Saved entries

- Opening Delimiter -

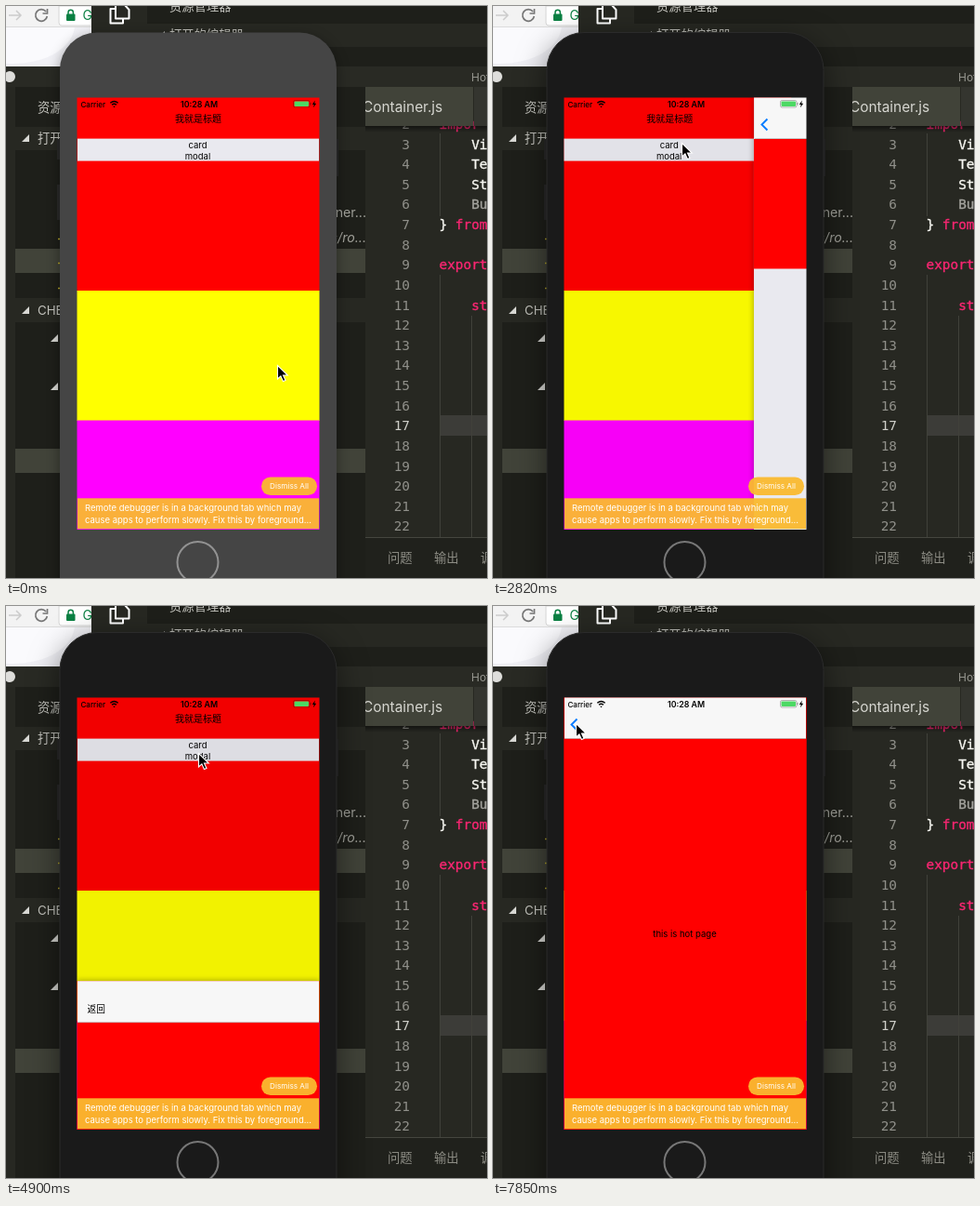
These frames come from a looping animation (518 px wide and 615 px high, 7990 ms). An HTML page:

```html
<!DOCTYPE html>
<html lang="zh">
<head>
<meta charset="utf-8">
<style>
html, body { margin: 0; width: 100%; height: 100%; overflow: hidden; background: #1e1f1a; }
svg { display: block; width: 518px; height: 615px; }
text { font-family: Inter, "Noto Sans CJK SC", "Noto Sans CJK", sans-serif; white-space: pre; }
.code text { font: 14.4px "DejaVu Sans Mono", monospace; stroke-width: .35; }
.ide { font-size: 13.3px; fill: #c4c4be; }
.path { font-size: 14.2px; fill: #a2a29b; text-anchor: end; }
.app { font-size: 9.5px; }
.mid { text-anchor: middle; }
.sheet { filter: drop-shadow(0 0 3px rgba(0, 0, 0, .35)); }
#phone { fill: #454545; filter: drop-shadow(0 4px 7px rgba(0, 0, 0, .4)); }
#ring { fill: none; stroke: #929292; stroke-width: 2; }
.active #phone { fill: #1a1a1a; stroke: #2b2b2b; filter: drop-shadow(0 9px 16px rgba(0, 0, 0, .5)); }
.active #ring { stroke: #777; }
</style>
</head>
<body>
<svg id="stage" viewBox="0 0 518 615">
  <defs>
    <clipPath id="screen"><rect x="76.500" y="98.500" width="261" height="464.500"/></clipPath>
    <linearGradient id="fade" x2="0" y2="1"><stop stop-opacity=".5"/><stop offset="1" stop-opacity="0"/></linearGradient>
    <path id="fold" d="M8 0V8H0Z" fill="#d8d8d4"/>
    <path id="back" d="M90.500 121.500L84.500 127.500L90.500 133.500" fill="none" stroke="#0a7cff" stroke-width="1.900"/>
    <g id="bar">
      <rect x="77" y="98" width="260" height="44.500" fill="#f7f7f7"/>
      <path d="M77 142.500H337" stroke="#b2b2b2" stroke-width=".7"/>
    </g>
  </defs>

  <!-- browser behind -->
  <rect width="92" height="65" fill="#f0f0f5"/>
  <ellipse cx="8" cy="20" rx="66" ry="42" fill="#fafafd"/>
  <rect width="92" height="22" fill="#f3f3f3"/>
  <path d="M57 0H92V21H60Q57 21 57 18Z" fill="#fff" stroke="#d4d4d4"/>
  <path d="M0 22.500H92" stroke="#dcdcdc"/>
  <path d="M3 10H16M11 5L16 10L11 15" fill="none" stroke="#ccc" stroke-width="1.500"/>
  <path d="M43 6A6.300 6.300 0 1 0 44.300 11M44.500 3V8H39.500" fill="none" stroke="#777" stroke-width="1.700"/>
  <path d="M67 9V7A2.700 2.700 0 0 1 72.400 7V9" fill="none" stroke="#0b8043" stroke-width="1.500"/>
  <rect x="65" y="8.500" width="9.500" height="7.500" rx="1" fill="#0b8043"/>
  <text x="82.500" y="15" font-size="14" fill="#0b8043">G</text>

  <!-- editor window behind -->
  <rect x="92" width="426" height="65" fill="#272822"/>
  <rect x="152" width="366" height="65" fill="#1e1f1a"/>
  <rect x="152" y="19" width="366" height="25" fill="#272822"/>
  <path d="M118 -2V13.500H132.500V4L127 -2ZM118 3H112.500V18.500H126V13.500" fill="none" stroke="#fff" stroke-width="2" stroke-linejoin="round"/>
  <text class="ide" x="176" y="5">资源管理器</text>
  <use href="#fold" x="163" y="27"/>
  <text class="ide" x="176" y="36">打开的编辑器</text>

  <!-- front editor window -->
  <rect y="65" width="518" height="550" fill="#272822"/>
  <rect x="467" y="440" width="51" height="22" fill="#3c3c38"/>
  <path d="M467.500 137V226M467.500 289V571M501.500 333V571" stroke="#40413a"/>
  <g class="code" id="code"></g>
  <rect x="387" y="129" width="131" height="7" fill="url(#fade)"/>
  <rect x="387" y="87" width="116" height="42" fill="#414339"/>
  <rect x="504" y="87" width="14" height="42" fill="#34352f"/>
  <text x="384" y="114" font-size="15.400" fill="#d6d6d0">Container.js</text>
  <rect x="387" y="571" width="131" height="44" fill="#20211c"/>
  <path d="M387 571.500H518" stroke="#45463f"/>
  <g class="ide" style="fill:#8d8d85">
    <text x="411" y="598">问题</text><text x="461" y="598">输出</text><text x="511" y="598">调</text>
  </g>
  <rect y="65" width="518" height="22" fill="#292a24"/>
  <text x="501" y="80.500" font-size="12" fill="#96968f">Hot</text>
  <circle cx="4" cy="76" r="6" fill="#dededb"/>
  <rect x="10" y="87" width="377" height="528" fill="#1e1f1a"/>
  <path d="M10 130H387V155H10ZM10 314H387V340H10Z" fill="#272822"/>
  <path d="M10 261H387V287H10ZM10 476H387V502H10Z" fill="#414339"/>
  <g class="ide">
    <text x="34" y="114">资源管</text><text x="34" y="147">打开</text><text x="34" y="332">CHE</text>
  </g>
  <text class="path" x="388" y="227">ner...</text>
  <text class="path" x="388" y="254" font-style="italic">s/ro...</text>
  <use href="#fold" x="17" y="138"/><use href="#fold" x="17" y="323"/>
  <use href="#fold" x="48" y="353"/><use href="#fold" x="48" y="405"/>
  <path d="M56 250.500H60M56 276.500H60M56 303.500H60" stroke="#b5a52a" stroke-width="1.500"/>

  <!-- phone -->
  <path d="M55 143H59V165H55ZM55 192H59V230H55ZM355 143H358V183H355Z" fill="#2a2a2a"/>
  <rect id="phone" x="58" y="28.500" width="298" height="640" rx="40"/>
  <circle id="ring" cx="206.500" cy="598" r="22"/>

  <g clip-path="url(#screen)">
    <g id="home">
      <rect x="76" y="98" width="262" height="208" fill="#f00"/>
      <rect x="76" y="306" width="262" height="140" fill="#ff0"/>
      <rect x="76" y="445.500" width="262" height="118" fill="#f0f"/>
      <rect x="77" y="142.600" width="260" height="24" fill="#e9e9ef"/>
      <g class="app mid">
        <text x="207" y="124.500" font-size="10">我就是标题</text>
        <text x="206.500" y="152.500">card</text>
        <text x="206.500" y="164.500">modal</text>
      </g>
    </g>
    <rect id="homeDim" x="76" y="98" width="262" height="465"/>

    <g id="card" class="sheet">
      <rect x="76" y="98" width="262" height="465" fill="#e9e9ef"/>
      <use href="#bar"/>
      <rect x="76" y="143" width="262" height="139.500" fill="#f00"/>
      <use href="#back"/>
      <text class="mid" x="206.500" y="131.500" font-size="11.500" font-weight="600">text</text>
      <circle cx="206.500" cy="391.300" r="28" fill="#f00"/>
      <circle cx="283.500" cy="391.300" r="28" fill="#ff0"/>
      <circle cx="360.500" cy="391.300" r="28" fill="#f0f"/>
    </g>

    <g id="modal" class="sheet">
      <rect x="76" y="98" width="262" height="465" fill="#f00"/>
      <g id="hot"><text class="app mid" x="206.500" y="356">this is hot page</text></g>
      <rect id="hotDim" x="76" y="98" width="262" height="465"/>
      <g id="next" class="sheet">
        <rect x="76" y="142" width="262" height="421" fill="#f00"/>
        <text class="app mid" x="206.500" y="356">this is hot page</text>
      </g>
      <use href="#bar"/>
      <text id="leave" x="87.500" y="131.500" font-size="9.700">返回</text>
      <use id="arrow" href="#back"/>
    </g>

    <!-- status bar -->
    <text x="80.500" y="108.500" font-size="8" font-weight="500">Carrier</text>
    <text class="mid" x="208" y="108.500" font-size="8.800" font-weight="600">10:28 AM</text>
    <path d="M112.300 104.300Q116.500 100.700 120.700 104.300M114 106.300Q116.500 104.100 119 106.300" fill="none" stroke="#000" stroke-width="1.300"/>
    <path d="M115.200 107.700H117.800L116.500 109.200Z"/>
    <rect x="309.500" y="101.500" width="17.500" height="7.500" rx="1.800" fill="none" stroke="#000" stroke-opacity=".4" stroke-width=".7"/>
    <rect x="310.500" y="102.500" width="15.500" height="5.500" rx="1" fill="#4cd964"/>
    <path d="M328 104V106.500" stroke="#000" stroke-opacity=".4"/>
    <path d="M332.800 101.500L329.800 106H331.700L331 109.300L334.200 104.700H332.200Z"/>

    <!-- warning -->
    <g fill="#faba30" fill-opacity=".95">
      <rect x="77" y="529.300" width="260" height="32.900"/>
      <rect x="275" y="506.500" width="60" height="19.500" rx="9.750"/>
    </g>
    <g class="app" fill="#fff">
      <text x="85" y="543">Remote debugger is in a background tab which may</text>
      <text x="85" y="555.700">cause apps to perform slowly. Fix this by foreground...</text>
      <text class="mid" x="305" y="519.300" font-size="8.200">Dismiss All</text>
    </g>
  </g>
  <path id="cursor" d="M.5 .5V15L3.900 11.900L6.400 17.500L9 16.400L6.500 11H11.300Z" stroke="#fff" stroke-width="1.100"/>
</svg>
<script>
const $ = id => document.getElementById(id);
const LOOP = 7990, HOLD = 290, W = 261, H = 465;

// Each entry: line, column, text, colour
const source = [
  [2, 0, 'impor', '#f92672'], [3, 4, 'Vi', '#f8f8f2'], [4, 4, 'Te', '#f8f8f2'],
  [5, 4, 'St', '#f8f8f2'], [6, 4, 'Bu', '#a5a59f'], [7, 0, '}', '#f8f8f2'],
  [7, 2, 'from', '#f92672'], [9, 0, 'export', '#f92672'], [11, 4, 'st', '#f92672']
];
const lineY = n => 153.5 + (n - 3) * 21.63;
let code = '';
for (let n = 2; n <= 22; n++)
  code += `<text x="435" y="${lineY(n)}" text-anchor="end" fill="${n === 17 ? '#d0d0ca' : '#90908a'}">${n}</text>`;
for (const [n, col, word, color] of source)
  code += `<text x="${466.5 + col * 8.67}" y="${lineY(n)}" fill="${color}" stroke="${color}">${word}</text>`;
$('code').innerHTML = code;

// Pointer path: time, x, y
const path = [
  [0, 292, 386], [290, 275, 368], [440, 259, 353], [600, 259, 353], [1040, 243, 290],
  [1480, 215, 195], [1780, 205, 165], [2370, 203, 147], [2820, 203, 147], [3115, 139, 134],
  [3420, 90, 126], [3720, 88, 126], [3856, 116, 129], [4160, 182, 149], [4600, 207, 158],
  [5050, 207, 158], [5500, 196, 255], [5930, 185, 339], [6080, 191, 350], [6680, 191, 350],
  [7100, 166, 250], [7410, 136, 158], [7700, 98, 134], [7840, 89, 126]
];

function pointer(t) {
  const i = path.findIndex(p => p[0] > t);
  if (i < 0) return path[path.length - 1].slice(1);
  const [a, b] = [path[i - 1], path[i]], f = (t - a[0]) / (b[0] - a[0]);
  return [a[1] + (b[1] - a[1]) * f, a[2] + (b[2] - a[2]) * f];
}

// cubic-bezier(.2833, .99, .31833, .99) over 500 ms
function slide(t, start) {
  const x = (t - start) / 500;
  if (x <= 0) return 0;
  if (x >= 1) return 1;
  const curve = (s, a, b) => 3 * s * (1 - s) * ((1 - s) * a + s * b) + s ** 3;
  let lo = 0, hi = 1;
  for (let i = 0; i < 24; i++) {
    const mid = (lo + hi) / 2;
    if (curve(mid, .2833, .31833) < x) lo = mid; else hi = mid;
  }
  return curve(lo, .99, .99);
}

const move = (id, x, y = 0) => $(id).setAttribute('transform', `translate(${x} ${y})`);
const alpha = (id, a) => $(id).setAttribute('opacity', a);
const show = (id, on) => $(id).setAttribute('visibility', on ? 'visible' : 'hidden');

const stepped = t => t < HOLD ? 0 : HOLD + Math.floor((t - HOLD) / 148.1) * 148.6;

function draw(now) {
  const t = stepped(now % LOOP);
  const card = slide(t, 2785) - slide(t, 3739);
  const modal = slide(t, 4845.8);
  const next = slide(t, 6362);

  $('stage').classList.toggle('active', t > 2660);
  move('home', -.3 * W * card);
  alpha('homeDim', .15 * Math.max(card, modal));
  move('card', W * (1 - card));
  show('card', card > 0);
  move('modal', 0, H * (1 - modal));
  show('modal', modal > 0);
  move('hot', -.3 * W * next);
  alpha('hotDim', .15 * next);
  move('next', W * (1 - next));
  alpha('next', next > 0 ? 1 : 0);
  alpha('leave', 1 - next);
  move('leave', 3 * next);
  alpha('arrow', next ** 4);
  move('cursor', ...pointer(t));
  requestAnimationFrame(draw);
}
requestAnimationFrame(draw);
</script>
</body>
</html>
```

- Closing Delimiter -

WHAT YOU SHOULD DO
Retrieve all lines from the data that contain the string "next".

REPLY
      <g id="next" class="sheet">
  const next = slide(t, 6362);
  move('hot', -.3 * W * next);
  alpha('hotDim', .15 * next);
  move('next', W * (1 - next));
  alpha('next', next > 0 ? 1 : 0);
  alpha('leave', 1 - next);
  move('leave', 3 * next);
  alpha('arrow', next ** 4);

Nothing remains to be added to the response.